### TO DO
Take the entries below and reproduce them word for word.

### DATA EXCERPTS
☆ ☆ ☆ ☆ ☆ ☆ ☆

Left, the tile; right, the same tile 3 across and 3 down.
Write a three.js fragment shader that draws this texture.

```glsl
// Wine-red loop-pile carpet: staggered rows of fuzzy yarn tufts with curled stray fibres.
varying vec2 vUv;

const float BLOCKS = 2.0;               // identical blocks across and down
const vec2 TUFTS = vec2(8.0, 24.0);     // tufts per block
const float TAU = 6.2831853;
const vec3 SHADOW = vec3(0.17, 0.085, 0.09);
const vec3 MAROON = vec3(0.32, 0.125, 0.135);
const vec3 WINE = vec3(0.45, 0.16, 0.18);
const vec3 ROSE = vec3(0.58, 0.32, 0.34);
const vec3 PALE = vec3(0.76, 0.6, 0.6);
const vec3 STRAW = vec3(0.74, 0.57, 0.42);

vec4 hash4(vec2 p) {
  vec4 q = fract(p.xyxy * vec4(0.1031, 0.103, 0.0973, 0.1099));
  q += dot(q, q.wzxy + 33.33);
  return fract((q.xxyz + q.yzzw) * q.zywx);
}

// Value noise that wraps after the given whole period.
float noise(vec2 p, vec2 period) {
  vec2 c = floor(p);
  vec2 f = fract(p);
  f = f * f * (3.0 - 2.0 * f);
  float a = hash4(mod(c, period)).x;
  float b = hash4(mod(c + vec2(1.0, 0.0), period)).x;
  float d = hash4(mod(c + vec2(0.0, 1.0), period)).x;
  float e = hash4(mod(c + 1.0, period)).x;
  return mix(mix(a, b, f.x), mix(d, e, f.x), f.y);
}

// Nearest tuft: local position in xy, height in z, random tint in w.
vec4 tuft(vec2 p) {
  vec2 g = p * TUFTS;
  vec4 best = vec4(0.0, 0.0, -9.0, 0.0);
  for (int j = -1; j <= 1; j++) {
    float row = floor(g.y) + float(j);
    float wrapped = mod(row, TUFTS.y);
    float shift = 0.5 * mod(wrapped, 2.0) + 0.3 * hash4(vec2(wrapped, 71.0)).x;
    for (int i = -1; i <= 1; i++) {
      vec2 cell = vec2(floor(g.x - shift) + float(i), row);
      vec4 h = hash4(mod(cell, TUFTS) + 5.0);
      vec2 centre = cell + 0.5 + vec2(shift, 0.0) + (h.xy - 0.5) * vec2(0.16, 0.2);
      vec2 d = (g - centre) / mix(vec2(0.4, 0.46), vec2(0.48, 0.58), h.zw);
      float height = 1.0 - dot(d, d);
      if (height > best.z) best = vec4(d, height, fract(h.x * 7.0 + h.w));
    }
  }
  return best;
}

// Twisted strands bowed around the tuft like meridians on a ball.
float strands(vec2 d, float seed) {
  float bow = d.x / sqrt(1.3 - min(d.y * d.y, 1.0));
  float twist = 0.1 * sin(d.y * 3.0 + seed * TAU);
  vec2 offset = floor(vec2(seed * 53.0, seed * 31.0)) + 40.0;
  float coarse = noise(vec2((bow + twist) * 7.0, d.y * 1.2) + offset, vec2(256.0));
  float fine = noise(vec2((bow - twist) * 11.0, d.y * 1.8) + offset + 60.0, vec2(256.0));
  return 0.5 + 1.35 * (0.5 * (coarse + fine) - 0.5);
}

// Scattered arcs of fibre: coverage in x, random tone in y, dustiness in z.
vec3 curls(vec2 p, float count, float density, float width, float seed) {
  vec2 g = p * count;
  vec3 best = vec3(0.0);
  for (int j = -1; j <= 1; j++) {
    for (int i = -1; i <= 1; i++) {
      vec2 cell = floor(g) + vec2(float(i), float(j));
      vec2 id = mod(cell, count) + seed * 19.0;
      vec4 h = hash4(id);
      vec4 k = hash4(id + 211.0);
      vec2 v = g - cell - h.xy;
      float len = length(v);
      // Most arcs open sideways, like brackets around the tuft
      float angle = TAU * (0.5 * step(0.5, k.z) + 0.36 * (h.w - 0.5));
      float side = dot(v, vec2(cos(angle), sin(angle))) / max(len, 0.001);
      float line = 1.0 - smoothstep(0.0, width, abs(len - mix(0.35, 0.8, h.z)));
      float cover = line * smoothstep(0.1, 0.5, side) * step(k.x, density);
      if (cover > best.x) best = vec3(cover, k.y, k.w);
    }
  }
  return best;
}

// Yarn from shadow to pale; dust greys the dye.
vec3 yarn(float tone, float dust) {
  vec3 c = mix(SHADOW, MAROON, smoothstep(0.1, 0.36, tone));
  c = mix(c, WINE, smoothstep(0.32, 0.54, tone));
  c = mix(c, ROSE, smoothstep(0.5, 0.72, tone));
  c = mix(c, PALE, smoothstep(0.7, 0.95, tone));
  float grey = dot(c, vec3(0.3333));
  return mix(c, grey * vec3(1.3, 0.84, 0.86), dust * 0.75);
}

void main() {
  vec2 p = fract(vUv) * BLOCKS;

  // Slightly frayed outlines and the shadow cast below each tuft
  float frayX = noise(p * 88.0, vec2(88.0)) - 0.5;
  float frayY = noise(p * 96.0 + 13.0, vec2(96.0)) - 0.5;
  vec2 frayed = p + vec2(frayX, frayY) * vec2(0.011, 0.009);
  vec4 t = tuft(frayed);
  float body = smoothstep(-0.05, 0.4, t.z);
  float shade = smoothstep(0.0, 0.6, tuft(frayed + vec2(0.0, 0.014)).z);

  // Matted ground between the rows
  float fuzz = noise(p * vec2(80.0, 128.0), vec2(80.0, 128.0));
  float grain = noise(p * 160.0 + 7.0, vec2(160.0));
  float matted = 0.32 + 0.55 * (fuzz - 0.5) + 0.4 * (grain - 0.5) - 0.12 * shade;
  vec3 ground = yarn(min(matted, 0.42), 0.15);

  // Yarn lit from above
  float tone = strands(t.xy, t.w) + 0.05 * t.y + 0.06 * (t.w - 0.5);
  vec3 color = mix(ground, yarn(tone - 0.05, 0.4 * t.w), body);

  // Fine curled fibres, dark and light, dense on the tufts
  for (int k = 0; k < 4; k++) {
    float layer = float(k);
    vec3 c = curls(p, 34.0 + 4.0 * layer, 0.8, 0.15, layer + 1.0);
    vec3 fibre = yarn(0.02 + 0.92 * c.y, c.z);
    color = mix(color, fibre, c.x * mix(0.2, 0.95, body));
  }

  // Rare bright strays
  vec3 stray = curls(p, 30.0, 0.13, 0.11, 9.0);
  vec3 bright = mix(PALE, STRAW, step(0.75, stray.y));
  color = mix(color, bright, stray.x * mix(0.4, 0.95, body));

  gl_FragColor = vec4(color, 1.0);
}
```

☆ ☆ ☆ ☆ ☆ ☆ ☆

### PROBLEM SOLUTION
Left, the tile; right, the same tile 3 across and 3 down.
Write a three.js fragment shader that draws this texture.

```glsl
// Wine-red loop-pile carpet: staggered rows of fuzzy yarn tufts with curled stray fibres.
varying vec2 vUv;

const float BLOCKS = 2.0;               // identical blocks across and down
const vec2 TUFTS = vec2(8.0, 24.0);     // tufts per block
const float TAU = 6.2831853;
const vec3 SHADOW = vec3(0.17, 0.085, 0.09);
const vec3 MAROON = vec3(0.32, 0.125, 0.135);
const vec3 WINE = vec3(0.45, 0.16, 0.18);
const vec3 ROSE = vec3(0.58, 0.32, 0.34);
const vec3 PALE = vec3(0.76, 0.6, 0.6);
const vec3 STRAW = vec3(0.74, 0.57, 0.42);

vec4 hash4(vec2 p) {
  vec4 q = fract(p.xyxy * vec4(0.1031, 0.103, 0.0973, 0.1099));
  q += dot(q, q.wzxy + 33.33);
  return fract((q.xxyz + q.yzzw) * q.zywx);
}

// Value noise that wraps after the given whole period.
float noise(vec2 p, vec2 period) {
  vec2 c = floor(p);
  vec2 f = fract(p);
  f = f * f * (3.0 - 2.0 * f);
  float a = hash4(mod(c, period)).x;
  float b = hash4(mod(c + vec2(1.0, 0.0), period)).x;
  float d = hash4(mod(c + vec2(0.0, 1.0), period)).x;
  float e = hash4(mod(c + 1.0, period)).x;
  return mix(mix(a, b, f.x), mix(d, e, f.x), f.y);
}

// Nearest tuft: local position in xy, height in z, random tint in w.
vec4 tuft(vec2 p) {
  vec2 g = p * TUFTS;
  vec4 best = vec4(0.0, 0.0, -9.0, 0.0);
  for (int j = -1; j <= 1; j++) {
    float row = floor(g.y) + float(j);
    float wrapped = mod(row, TUFTS.y);
    float shift = 0.5 * mod(wrapped, 2.0) + 0.3 * hash4(vec2(wrapped, 71.0)).x;
    for (int i = -1; i <= 1; i++) {
      vec2 cell = vec2(floor(g.x - shift) + float(i), row);
      vec4 h = hash4(mod(cell, TUFTS) + 5.0);
      vec2 centre = cell + 0.5 + vec2(shift, 0.0) + (h.xy - 0.5) * vec2(0.16, 0.2);
      vec2 d = (g - centre) / mix(vec2(0.4, 0.46), vec2(0.48, 0.58), h.zw);
      float height = 1.0 - dot(d, d);
      if (height > best.z) best = vec4(d, height, fract(h.x * 7.0 + h.w));
    }
  }
  return best;
}

// Twisted strands bowed around the tuft like meridians on a ball.
float strands(vec2 d, float seed) {
  float bow = d.x / sqrt(1.3 - min(d.y * d.y, 1.0));
  float twist = 0.1 * sin(d.y * 3.0 + seed * TAU);
  vec2 offset = floor(vec2(seed * 53.0, seed * 31.0)) + 40.0;
  float coarse = noise(vec2((bow + twist) * 7.0, d.y * 1.2) + offset, vec2(256.0));
  float fine = noise(vec2((bow - twist) * 11.0, d.y * 1.8) + offset + 60.0, vec2(256.0));
  return 0.5 + 1.35 * (0.5 * (coarse + fine) - 0.5);
}

// Scattered arcs of fibre: coverage in x, random tone in y, dustiness in z.
vec3 curls(vec2 p, float count, float density, float width, float seed) {
  vec2 g = p * count;
  vec3 best = vec3(0.0);
  for (int j = -1; j <= 1; j++) {
    for (int i = -1; i <= 1; i++) {
      vec2 cell = floor(g) + vec2(float(i), float(j));
      vec2 id = mod(cell, count) + seed * 19.0;
      vec4 h = hash4(id);
      vec4 k = hash4(id + 211.0);
      vec2 v = g - cell - h.xy;
      float len = length(v);
      // Most arcs open sideways, like brackets around the tuft
      float angle = TAU * (0.5 * step(0.5, k.z) + 0.36 * (h.w - 0.5));
      float side = dot(v, vec2(cos(angle), sin(angle))) / max(len, 0.001);
      float line = 1.0 - smoothstep(0.0, width, abs(len - mix(0.35, 0.8, h.z)));
      float cover = line * smoothstep(0.1, 0.5, side) * step(k.x, density);
      if (cover > best.x) best = vec3(cover, k.y, k.w);
    }
  }
  return best;
}

// Yarn from shadow to pale; dust greys the dye.
vec3 yarn(float tone, float dust) {
  vec3 c = mix(SHADOW, MAROON, smoothstep(0.1, 0.36, tone));
  c = mix(c, WINE, smoothstep(0.32, 0.54, tone));
  c = mix(c, ROSE, smoothstep(0.5, 0.72, tone));
  c = mix(c, PALE, smoothstep(0.7, 0.95, tone));
  float grey = dot(c, vec3(0.3333));
  return mix(c, grey * vec3(1.3, 0.84, 0.86), dust * 0.75);
}

void main() {
  vec2 p = fract(vUv) * BLOCKS;

  // Slightly frayed outlines and the shadow cast below each tuft
  float frayX = noise(p * 88.0, vec2(88.0)) - 0.5;
  float frayY = noise(p * 96.0 + 13.0, vec2(96.0)) - 0.5;
  vec2 frayed = p + vec2(frayX, frayY) * vec2(0.011, 0.009);
  vec4 t = tuft(frayed);
  float body = smoothstep(-0.05, 0.4, t.z);
  float shade = smoothstep(0.0, 0.6, tuft(frayed + vec2(0.0, 0.014)).z);

  // Matted ground between the rows
  float fuzz = noise(p * vec2(80.0, 128.0), vec2(80.0, 128.0));
  float grain = noise(p * 160.0 + 7.0, vec2(160.0));
  float matted = 0.32 + 0.55 * (fuzz - 0.5) + 0.4 * (grain - 0.5) - 0.12 * shade;
  vec3 ground = yarn(min(matted, 0.42), 0.15);

  // Yarn lit from above
  float tone = strands(t.xy, t.w) + 0.05 * t.y + 0.06 * (t.w - 0.5);
  vec3 color = mix(ground, yarn(tone - 0.05, 0.4 * t.w), body);

  // Fine curled fibres, dark and light, dense on the tufts
  for (int k = 0; k < 4; k++) {
    float layer = float(k);
    vec3 c = curls(p, 34.0 + 4.0 * layer, 0.8, 0.15, layer + 1.0);
    vec3 fibre = yarn(0.02 + 0.92 * c.y, c.z);
    color = mix(color, fibre, c.x * mix(0.2, 0.95, body));
  }

  // Rare bright strays
  vec3 stray = curls(p, 30.0, 0.13, 0.11, 9.0);
  vec3 bright = mix(PALE, STRAW, step(0.75, stray.y));
  color = mix(color, bright, stray.x * mix(0.4, 0.95, body));

  gl_FragColor = vec4(color, 1.0);
}
```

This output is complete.